The global financial crisis highlighted the importance of financial literacy and capability, because the lack of consumer knowledge played a role in the genesis of the crisis. To become more active and confident participants in the financial sector, consumers need awareness, understanding, and knowledge about various types of rapidly evolving financial products and services and associated risks, such as fraud and over-indebtedness. As the variety and complexity of financial products and services increases, the importance of the financial capabilities of consumers becomes even more significant for the smooth functioning of financial markets.
Targeted financial education programs are designed and implemented as tools to increase consumers’ financial literacy and capability. This is done with the expectation that such programs will facilitate better informed decisions about using and managing financial services and risks, and thus mitigate potential negative effects. An increasing number of countries have financial education strategies in place or have included financial education and awareness measures prominently within financial inclusion, literacy, or sector strategies. In recent years, numerous countries have developed and implemented a broad range of financial education programs.

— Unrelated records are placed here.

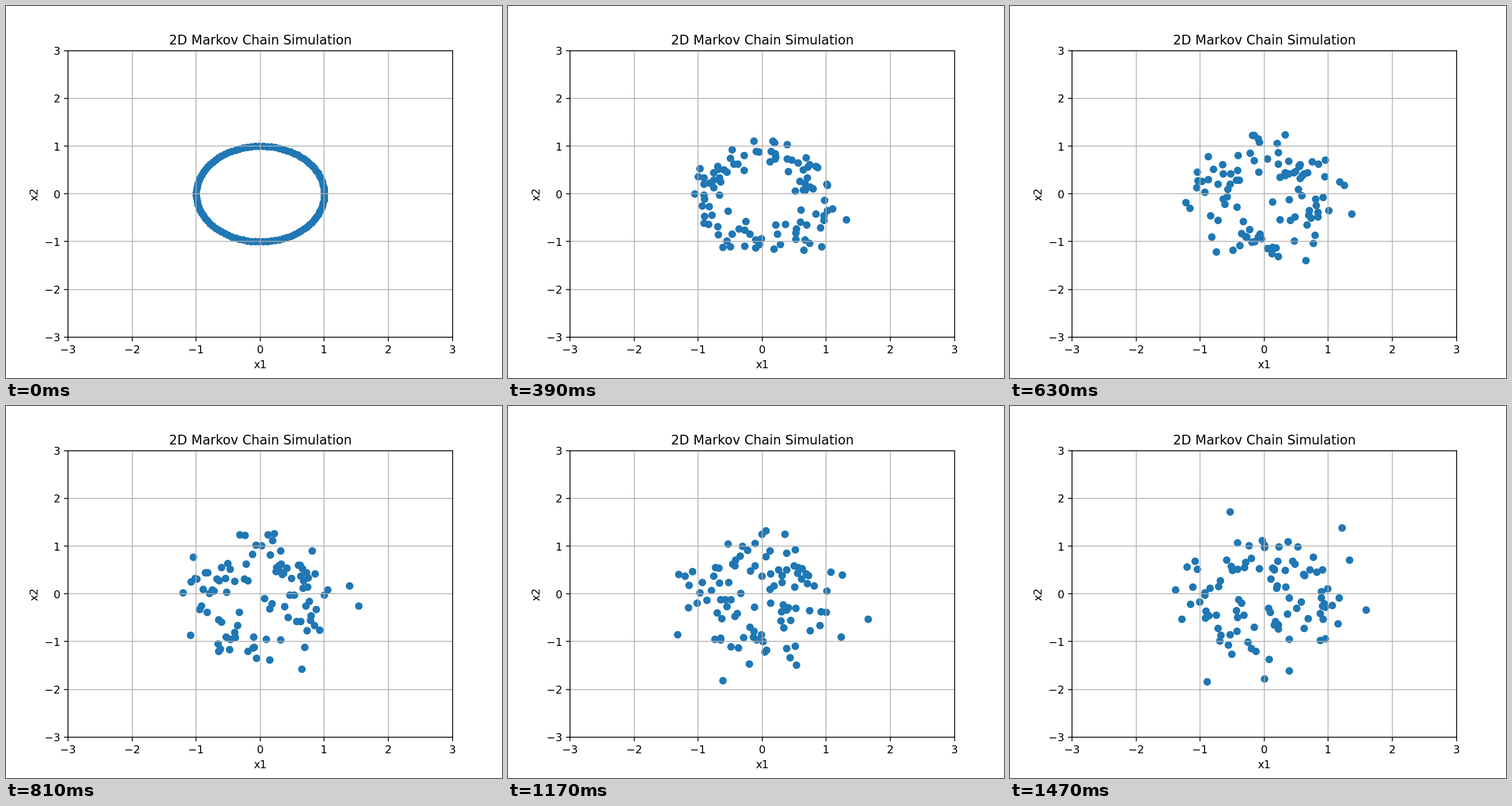
Recreate the animation shown at these times as a matplotlib script. Size 864 px wide and 648 px high, loop 1.5 s.

```python
import numpy as np
import matplotlib.pyplot as plt
from matplotlib.animation import FuncAnimation

FRAMES, INTERVAL = 50, 30
COUNT = 100
PULL = 0.995               # slight drift of every walker towards the centre
STEP_RANGE = 0.045, 0.1    # noise per step, growing over the loop


def random_walks():
    """Noisy walks that start on the unit circle: (frame, walker, xy)."""
    rng = np.random.default_rng(7)
    angle = np.linspace(0, 2 * np.pi, COUNT)
    pos = np.column_stack([np.cos(angle), np.sin(angle)])
    walks = [pos]
    for step in np.linspace(*STEP_RANGE, FRAMES - 1):
        pos = PULL * pos + rng.normal(0, step, pos.shape)
        walks.append(pos)
    return np.array(walks)


walks = random_walks()

fig, ax = plt.subplots(figsize=(6.4, 4.8), dpi=135)
dots = ax.scatter(*walks[0].T)
ax.set(xlim=(-3, 3), ylim=(-3, 3), xlabel="x1", ylabel="x2",
       title="2D Markov Chain Simulation")
ax.grid(True)


def update(frame):
    dots.set_offsets(walks[frame])
    return [dots]


anim = FuncAnimation(fig, update, frames=FRAMES, interval=INTERVAL,
                     repeat=True, repeat_delay=0)
plt.show()
```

These initiatives ranged from financial literacy campaigns to more structured seminars and workshops, and targeted various segments of the population with diverse delivery channels such as formal educational curricula or educational entertainment relying on popular soap operas to reach target audiences.